Alexander Coosemans / Flanders 1627–89 / Still life c.1650 / Oil on canvas / 58.2 x 83.5cm / Bequest of The Hon. Thomas Lodge Murray Prior, MLC, 1892 / Collection: Queensland Art Gallery | Gallery of Modern Art

Alexander Coosemans
Still life c.1650

On Display: QAG, Gallery 9

In Still life c.1650, we see luscious peaches, pomegranates, plums, grapes and lemons spilling out from a bowl set within a dark landscape. Typical of the seventeenth-century Flemish tradition, a style which was extremely popular with middle- and upper-class patrons, this ripe arrangement conveys an image of prosperity, fertility and abundance.
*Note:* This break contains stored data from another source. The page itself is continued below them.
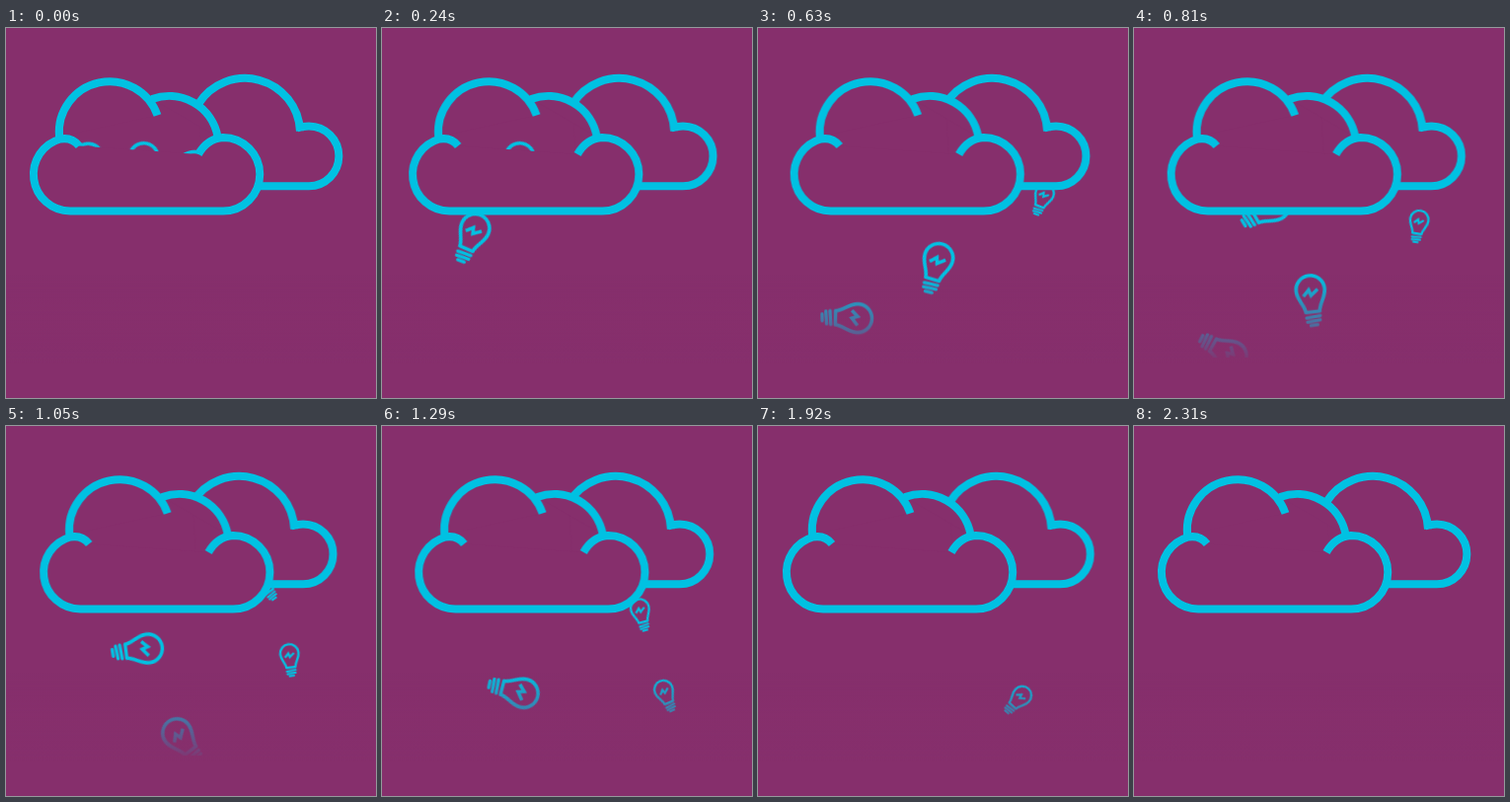
Write an HTML page that moves like this. It is 375 px wide and 375 px high and loops after 2400 ms.

```html
<!DOCTYPE html>
<html lang="en">
<head>
<meta charset="utf-8">
<title>Idea clouds</title>
<style>
  html, body { margin: 0; width: 100%; height: 100%; overflow: hidden; background: #862f6c; }
  svg { display: block; width: 100vw; height: 100vh; }
  .cloud { fill: #862f6c; }
  .line { stroke: #00c1e2; stroke-width: 8; }
  .bulb { fill: none; stroke: #00c1e2; stroke-width: 3.7; }
</style>
</head>
<body>
<svg viewBox="0 0 375 375">
  <defs>
    <clipPath id="ground"><rect width="375" height="334"/></clipPath>
    <linearGradient id="fade" x1="0" y1="0" x2="0" y2="1">
      <stop offset="0" stop-color="#862f6c" stop-opacity="0"/>
      <stop offset="1" stop-color="#862f6c"/>
    </linearGradient>
    <g id="shape">
      <path d="M-7 11.5C-8 3-14.5-2-14.5-11A14.5 14.5 0 0 1 14.5-11C14.5-2 8 3 7 11.5Z" stroke-linejoin="round"/>
      <path d="M-7.8-5L-1.8-11L0-5.2L7.3-10.8" stroke-width="3.4"/>
      <path d="M-7 17.2L7 16.2M-6.5 21.4L6.5 20.4M-3.5 25.2L3.5 24.8" stroke-width="3.2" stroke-linecap="round"/>
    </g>
  </defs>
  <g id="rain" clip-path="url(#ground)"></g>
  <rect y="250" width="375" height="90" fill="url(#fade)"/>
  <g id="back" class="cloud">
    <path d="M195 77A55.8 55.8 0 0 1 298 104.5L307 99.5A30.3 30.3 0 0 1 307 160.2H200Z"/>
    <path class="line" fill="none" d="M195 77A55.8 55.8 0 0 1 298 104.5M295 101.5Q301 99.5 307 99.5A30.3 30.3 0 0 1 307 160.2H235"/>
  </g>
  <g id="front" class="cloud">
    <path class="line" d="M74 119.5Q67 110.5 55 112.5A37.2 37.2 0 0 0 65 185.5H220A37.2 37.2 0 0 0 220 111Q204 112 195 128M148 72A50 50 0 0 1 214.5 110M54 110A51.3 51.3 0 0 1 153.5 88.5"/>
  </g>
</svg>
<script>
const LOOP = 2400, SWAY = 2340;
const TOP = 140, BOTTOM = 360;
const start = document.timeline.currentTime || 0;

const drops = [
  { x: 90, from: 0, to: 990, turn: [-38, 147], easing: 'cubic-bezier(.2, .38, .67, .72)' },
  { x: 180, from: 62, to: 1271, turn: [90, -66] },
  { x: 133, from: 546, to: 1825, turn: [37, 153] },
  { x: 288, from: 406, to: 1863, turn: [37, -61], size: .64 },
  { x: 263, from: 880, to: 2310, turn: [-48, 97], size: .64, easing: 'cubic-bezier(.33, .28, .8, .6)' }
];

function play(el, frames) {
  const anim = el.animate(frames, { duration: LOOP, iterations: Infinity });
  anim.startTime = start;
}

function fall({ x, from, to, turn, size = 1, easing = 'linear' }) {
  const el = document.createElementNS('http://www.w3.org/2000/svg', 'g');
  el.setAttribute('class', 'bulb');
  el.innerHTML = '<use href="#shape"/>';
  document.getElementById('rain').append(el);

  const pose = (y, angle) => `translate(${x}px, ${y}px) rotate(${angle}deg) scale(${size})`;
  const first = pose(TOP, turn[0]), last = pose(BOTTOM, turn[1]);
  play(el, [
    { offset: 0, transform: first },
    { offset: from / LOOP, transform: first, easing },
    { offset: to / LOOP, transform: last },
    { offset: 1, transform: last }
  ]);
}

function sway(id, dx) {
  const at = (ms, x) => ({ offset: ms / LOOP, transform: `translate(${x}px, 0px)`, easing: 'ease' });
  play(document.getElementById(id), [at(0, 0), at(SWAY / 2, dx), at(SWAY, 0), at(LOOP, 0)]);
}

drops.forEach(fall);
sway('back', -5.8);
sway('front', 10.3);
</script>
</body>
</html>
```
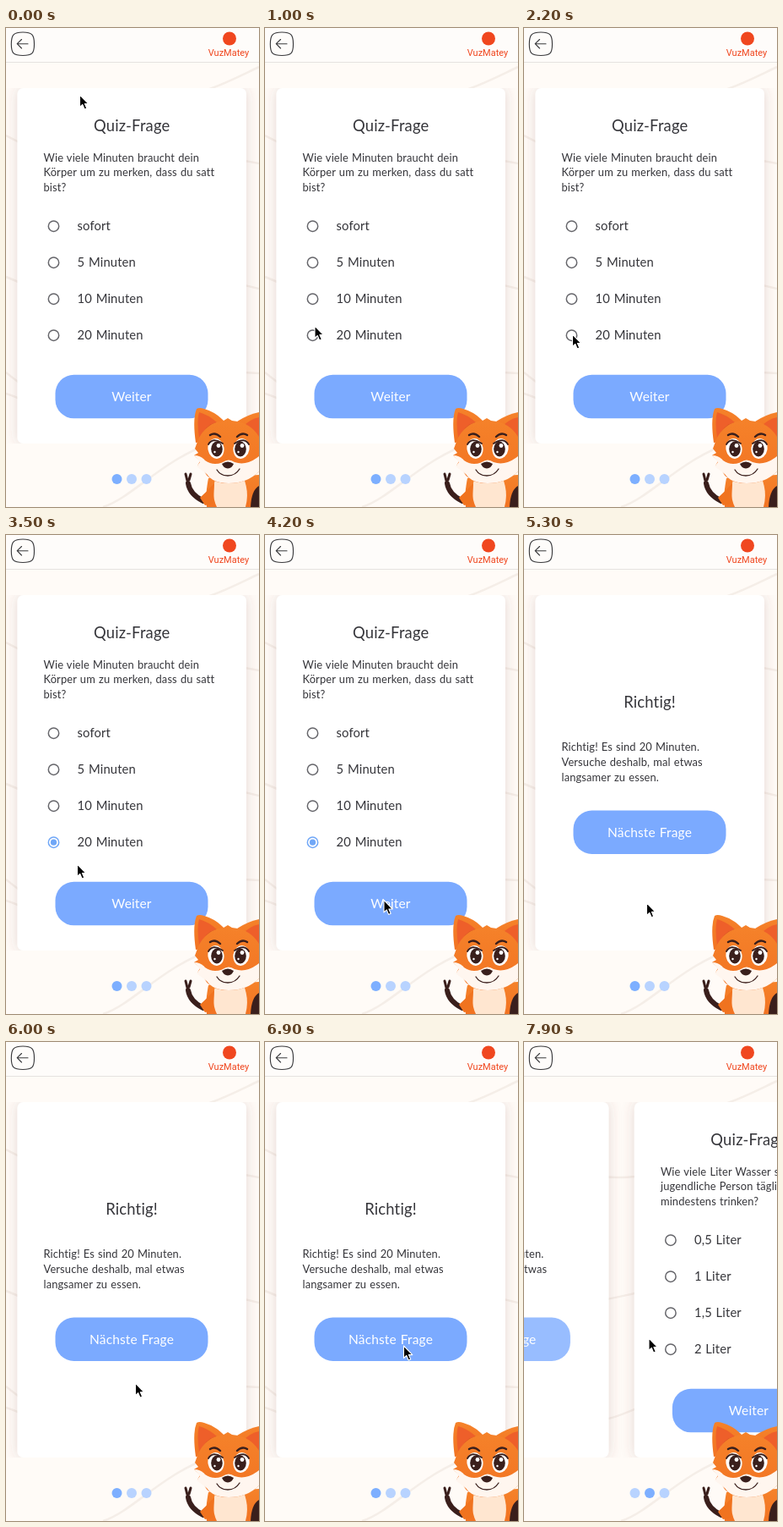
Write an HTML page that moves like this. It is 300 px wide and 566 px high and loops after 8 s.

```html
<!DOCTYPE html>
<html lang="de">
<head>
<meta charset="utf-8">
<title>Quiz</title>
<style>
  html, body { margin: 0; width: 100%; height: 100%; overflow: hidden; background: #fffbf7; }
  svg { display: block; width: 100%; height: 100%; }
  text { font-family: Nunito, Lato, sans-serif; fill: #35353a; letter-spacing: .01em; word-spacing: .05em; }
  .title { font-size: 18.4px; text-anchor: middle; }
  .body { font-size: 12.9px; }
  .option { font-size: 14.8px; }
  .label { font-size: 15.5px; text-anchor: middle; fill: #fff; }
  .brand { font: 11px Roboto, sans-serif; letter-spacing: 0; text-anchor: middle; fill: #f0471f; }
</style>
</head>
<body>
<svg viewBox="0 0 300 566">
  <defs>
    <clipPath id="deckClip"><rect y="71" width="300" height="420"/></clipPath>
    <filter id="shadow" x="-15%" y="-15%" width="130%" height="130%">
      <feDropShadow dx="0" dy="0" stdDeviation="7.5" flood-color="#7a4a48" flood-opacity=".2"/>
    </filter>
    <linearGradient id="fur" x2="0" y2="1">
      <stop stop-color="#f5822a"/><stop offset="1" stop-color="#f27322"/>
    </linearGradient>
  </defs>

  <rect width="300" height="566" fill="#fffbf7"/>
  <g fill="none" stroke="#f5eee8" stroke-width="2.5">
    <path d="M200 84C245 74 270 60 300 46"/>
    <path d="M0 127C35 145 65 160 110 160S230 145 300 160"/>
    <path d="M0 294C50 318 90 306 131 297S240 292 300 308"/>
    <path d="M0 407C35 436 65 452 100 445S180 398 300 408"/>
    <path d="M0 432C25 440 50 455 70 470"/>
    <path d="M115 566C150 555 185 510 245 490"/>
  </g>

  <rect width="300" height="40" fill="#fefcfa"/>
  <path d="M0 40.5H300" stroke="#e5e2e0"/>
  <g fill="none" stroke="#3a3a3d" stroke-width="1.15" stroke-linecap="round" stroke-linejoin="round">
    <path d="M20 5C31 5 33.500 8 33.500 19S31 32.500 20 32.500S6.300 30 6.300 19S9 5 20 5Z"/>
    <path d="M26 18.700H13.500M18.500 13.500L13.200 18.700L18.500 24"/>
  </g>
  <circle cx="265" cy="12.5" r="8" fill="#f0471f"/>
  <text class="brand" x="264" y="33">VuzMatey</text>

  <g clip-path="url(#deckClip)"><g id="deck"></g></g>
  <g id="dots"></g>

  <g id="fox">
    <path d="M240 532Q236 552 238 566H300V528Z" fill="url(#fur)"/>
    <path d="M248 533Q243 552 250 566H284Q289 548 281 530Z" fill="#ffe6d0"/>
    <path d="M216 538Q218 551 234 559" fill="none" stroke="#3a1f1c" stroke-width="6" stroke-linecap="round"/>
    <path d="M215 535L213 527M217 534L219 527" stroke="#3a1f1c" stroke-width="3" stroke-linecap="round"/>
    <path d="M230 555Q238 548 247 538L246 562L236 564Z" fill="#f0731f"/>
    <path d="M300 541Q291 546 290 566H300Z" fill="#3a1f1c"/>
    <path d="M225 490Q221 462 226 450Q229 448 235 450Q249 454 259 465L240 488Z" fill="url(#fur)"/>
    <path d="M229 484Q226 464 229 454Q240 457 250 466Z" fill="#ee5f2a"/>
    <path d="M231 484Q236 469 250 466L241 480Z" fill="#c94a20"/>
    <path d="M274 465Q286 457 300 454V490Z" fill="url(#fur)"/>
    <path d="M284 468Q291 462 300 460V484Z" fill="#ee5f2a"/>
    <path d="M228 486Q238 466 258 464L263 461L268 464Q290 466 300 483V524Q286 538 264 538Q242 538 235 524L227 517L230 512L223 505L228 502L224 497Z" fill="url(#fur)"/>
    <path d="M223 505Q231 505 236 511Q246 518 257 513Q264 508 271 513Q285 518 300 506V524Q286 538 264 538Q245 538 238 527L226 518L230 513Z" fill="#fff6ef"/>
    <g fill="#fff">
      <ellipse cx="249" cy="497" rx="9.500" ry="12" transform="rotate(-10 249 497)"/>
      <ellipse cx="279" cy="497" rx="9.500" ry="12" transform="rotate(10 279 497)"/>
    </g>
    <g fill="#3a1f1c">
      <ellipse cx="250" cy="497.500" rx="6.800" ry="9"/>
      <ellipse cx="278" cy="497.500" rx="6.800" ry="9"/>
      <path d="M256 515Q263 510 270 515Q268 520 263 520.500Q258 520 256 515Z"/>
    </g>
    <g fill="#fff">
      <circle cx="252" cy="493.500" r="2.400"/><circle cx="280" cy="493.500" r="2.400"/>
      <circle cx="247.500" cy="501" r="1.200"/><circle cx="275.500" cy="501" r="1.200"/>
    </g>
    <g fill="none" stroke="#3a1f1c" stroke-linecap="round">
      <path d="M240 492Q245 483 257 491M271 491Q283 483 288 492" stroke-width="1.800"/>
      <path d="M242 481Q248 477 254 483M274 483Q280 477 286 481" stroke-width="2.400"/>
      <path d="M250 522Q254 529 263 529Q272 529 277 521" stroke-width="1.300"/>
    </g>
  </g>

  <path id="cursor" d="M0 0V14.500L3.300 11.500L5.600 17L8.200 15.900L5.900 10.600H10.300Z"
        fill="#000" stroke="#fff" stroke-width="1.100" stroke-linejoin="round"/>
</svg>

<script>
const LOOP = 8000, STEP = 100, STRIDE = 302;
const CLICK = { option: 3000, submit: 4500, reveal: 4900, next: 7600, slide: 7700 };
const SLIDE_TIME = 348;
const BLUE = '#7baaff', PRESSED = '#98bdff', PALE = '#b8d3ff';
const cursorPath = [
  [200, 87.5, 79], [1000, 59, 352], [1300, 57.5, 362], [2900, 57.5, 362],
  [3400, 84.5, 389], [3700, 84.5, 389], [4300, 145.500, 434.8], [5600, 145.500, 434.8],
  [6500, 164.500, 359], [7500, 164.500, 359], [7900, 148, 350]
];
const byId = id => document.getElementById(id);
const smooth = u => { u = Math.min(1, Math.max(0, u)); return u * u * (3 - 2 * u); };

const line = (cls, x, y, text) => `<text class="${cls}" x="${x}" y="${y}">${text}</text>`;
const paragraph = (y, lines) => lines.map((s, i) => line('body', 44.5, y + i * 17.8, s)).join('');
const button = (id, y, label) =>
  `<rect id="${id}" x="58.5" y="${y}" width="181" height="51.5" rx="22" fill="${BLUE}"/>` +
  line('label', 149, y + 31, label);
const radio = (id, y) =>
  `<g id="${id}"><circle cx="56.5" cy="${y}" r="6.2" fill="none" stroke="#66666b" stroke-width="1.5"/></g>`;
const card = content =>
  `<rect x="13.5" y="71" width="271.5" height="420" rx="7" fill="#fff" filter="url(#shadow)"/>${content}`;

function question(id, lines, options) {
  const rows = options.map((s, i) =>
    radio(`${id}Radio${i}`, 234.2 + i * 43) + line('option', 84.5, 239.4 + i * 43, s)).join('');
  return line('title', 149.2, 122, 'Quiz-Frage') + paragraph(157.5, lines) + rows +
    button(`${id}Button`, 409.8, 'Weiter');
}

byId('deck').innerHTML =
  card(
    `<g id="ask">${question('first',
      ['Wie viele Minuten braucht dein', 'Körper um zu merken, dass du satt', 'bist?'],
      ['sofort', '5 Minuten', '10 Minuten', '20 Minuten'])}</g>` +
    `<g id="answer">${line('title', 149, 204, 'Richtig!')}` +
    paragraph(255, ['Richtig! Es sind 20 Minuten.', 'Versuche deshalb, mal etwas', 'langsamer zu essen.']) +
    button('nextButton', 325.5, 'Nächste Frage') + '</g>') +
  `<g transform="translate(${STRIDE} 0)">${card(question('second',
    ['Wie viele Liter Wasser sollte eine', 'jugendliche Person täglich', 'mindestens trinken?'],
    ['0,5 Liter', '1 Liter', '1,5 Liter', '2 Liter']))}</g>`;

byId('firstRadio3').insertAdjacentHTML('beforeend', `<circle id="pick" cx="56.5" cy="363.2" r="3.6" fill="#70a7f7"/>`);
byId('dots').innerHTML = [131.5, 149, 166.5].map(x => `<circle cx="${x}" cy="533" r="6"/>`).join('');

const ring = byId('firstRadio3').firstElementChild;
const show = (el, on) => el.setAttribute('visibility', on ? 'visible' : 'hidden');

function cursorAt(t) {
  const i = cursorPath.findIndex(k => k[0] > t);
  if (i === 0) return cursorPath[0].slice(1);
  if (i < 0) return cursorPath.at(-1).slice(1);
  const [t0, x0, y0] = cursorPath[i - 1], [t1, x1, y1] = cursorPath[i];
  const u = smooth((t - t0) / (t1 - t0));
  return [x0 + (x1 - x0) * u, y0 + (y1 - y0) * u];
}

function draw(t) {
  const picked = t >= CLICK.option, revealed = t >= CLICK.reveal;
  byId('ask').setAttribute('display', revealed ? 'none' : 'inline');
  byId('answer').setAttribute('display', revealed ? 'inline' : 'none');
  show(byId('pick'), picked);
  ring.setAttribute('stroke', picked ? '#70a7f7' : '#66666b');
  byId('firstButton').setAttribute('fill', t >= CLICK.submit ? PRESSED : BLUE);
  byId('nextButton').setAttribute('fill', t >= CLICK.next ? PRESSED : BLUE);

  const shift = STRIDE * smooth((t - CLICK.slide) / SLIDE_TIME);
  byId('deck').setAttribute('transform', `translate(${-shift} 0)`);
  const active = t > CLICK.slide ? 1 : 0;
  [...byId('dots').children].forEach((dot, i) => dot.setAttribute('fill', i === active ? '#7dafff' : PALE));
  byId('cursor').setAttribute('transform', `translate(${cursorAt(t)})`);
}

const start = performance.now();
function tick() {
  const t = (performance.now() - start) % LOOP;
  draw(Math.floor(t / STEP) * STEP);
  requestAnimationFrame(tick);
}
tick();
</script>
</body>
</html>
```
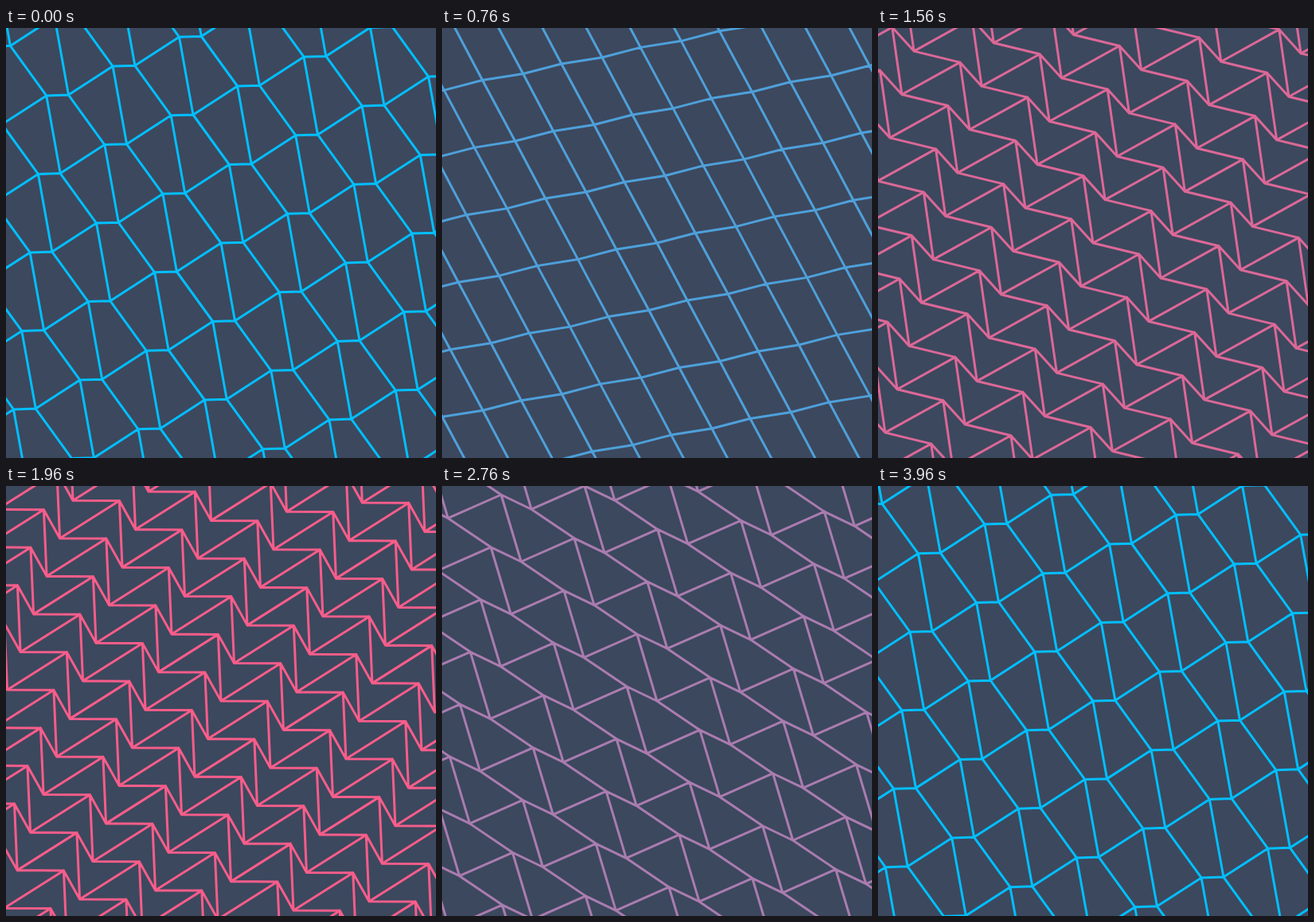
Animation of 540x540 px, one loop 4000 ms. Source, as an HTML page with a canvas:

```html
<!DOCTYPE html>
<html lang="en">
<head>
<meta charset="utf-8">
<title>Quadrilateral tiling</title>
<style>
  html, body { margin: 0; width: 100%; height: 100%; overflow: hidden; background: #3c485e; }
  canvas { display: block; width: 540px; height: 540px; }
</style>
</head>
<body>
<canvas id="stage" width="540" height="540"></canvas>
<script>
const ctx = document.getElementById("stage").getContext("2d");
const SIZE = 540, CENTER = SIZE / 2, LOOP = 4000, STEP = 40, REACH = 9;

const cubic = (s, a, b, c, d = 0) => a + s * (b + s * (c + s * d));
const mix = (from, to, s) => from.map((c, i) => Math.round(c + (to[i] - c) * s));
const BLUE = [0, 191, 255], PINK = [248, 93, 138];

function draw(time) {
  const s = (1 - Math.cos(2 * Math.PI * time / LOOP)) / 2;

  // Lattice vectors u, v and the edge that joins the two kinds of vertex
  const ux = cubic(s, 83.4, 63, -36, -15.5), uy = cubic(s, -36.8, 63.2, -37.6);
  const vx = cubic(s, -10.3, 5.8, -18.5, 6.5), vy = cubic(s, 98.5, -41, -10);
  const ex = cubic(s, 27.8, 67.5, -5, -15.5), ey = cubic(s, -0.8, -34, -9, -3.5);
  const edges = [
    [ex, ey],
    [ex + vx, ey + vy],
    [ex - ux, ey - uy],
    [ex - ux - vx, ey - uy - vy]
  ];

  ctx.fillStyle = "#3c485e";
  ctx.fillRect(0, 0, SIZE, SIZE);
  ctx.strokeStyle = `rgb(${mix(BLUE, PINK, s)})`;
  ctx.lineWidth = 3;
  ctx.lineCap = "round";
  ctx.beginPath();
  for (let i = -REACH; i <= REACH; i++) {
    for (let j = -REACH; j <= REACH; j++) {
      const x = CENTER + i * ux + j * vx, y = CENTER + i * uy + j * vy;
      for (const [dx, dy] of edges) {
        ctx.moveTo(x, y);
        ctx.lineTo(x + dx, y + dy);
      }
    }
  }
  ctx.stroke();
}

const start = performance.now();
function tick() {
  const time = (performance.now() - start) % LOOP;
  draw(Math.floor(time / STEP) * STEP);
  requestAnimationFrame(tick);
}
tick();
</script>
</body>
</html>
```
The viewer is drawn to Coosemans’s work through the textures of the fruit, subtleties of light and colour, and the masterful rendering of detail. The pitted texture of the lemon rind with its peel suspended in an illusionistic envelope of space, the translucent, luminous hues of the grapes and the soft velvety sheen of the peaches combine to produce an overwhelming effect of naturalism.

The inclusion of the raffia bottle and the Italianate landscape in the background lends the work a slightly exotic atmosphere, reminding us that the growing interest in and depiction of exotic flora were the result of sea voyages and trade with the East and Mediterranean.

A painter of still lifes, Alexander Coosemans was born in Antwerp in 1627. In 1641, he was a pupil of Jan Davidsz de Heem (to whom this work was formerly attributed), a leading exponent of still-life painting in the seventeenth century.

In the Netherlands, painters and craftspeople were considered artisans and guilds were established to represent and protect their collective interests. A master and apprentice system encouraged the training of artisans by example and practice.

Coosemans was acknowledged by the Guild of St Luke as a master painter in 1645, at the age of only 18, due to the exceptionally high degree of finish in his work. The Guild of St Luke was a guild of painters and artisans based in Antwerp.

Discussion Questions

1. How has Coosemans made the fruit the focal point of his painting?

2. Exotic fruits were once used as symbols of colonial expansion. How do people currently document their travels to exotic or foreign places?

Classroom Activities

1. Arrange some fruit and vegetables to create a still-life tableau. Produce a composition using oil pastels. Discuss how to make the fruit and vegetables the central focus of the artwork. Look at the background in Coosemans’s artwork. Add a background that complements the arrangement.

2. Arrange your own still life by placing fruit in a bowl on a tabletop. Control the lighting of your arrangement by limiting the lighting in the room and experiment with the soft light of a lamp or a candle. Position the fruit within the composition to capture a sense of depth. As you draw, check your accuracy by noting the relationships and spacing between the fruit on the table with the fruit in your drawing.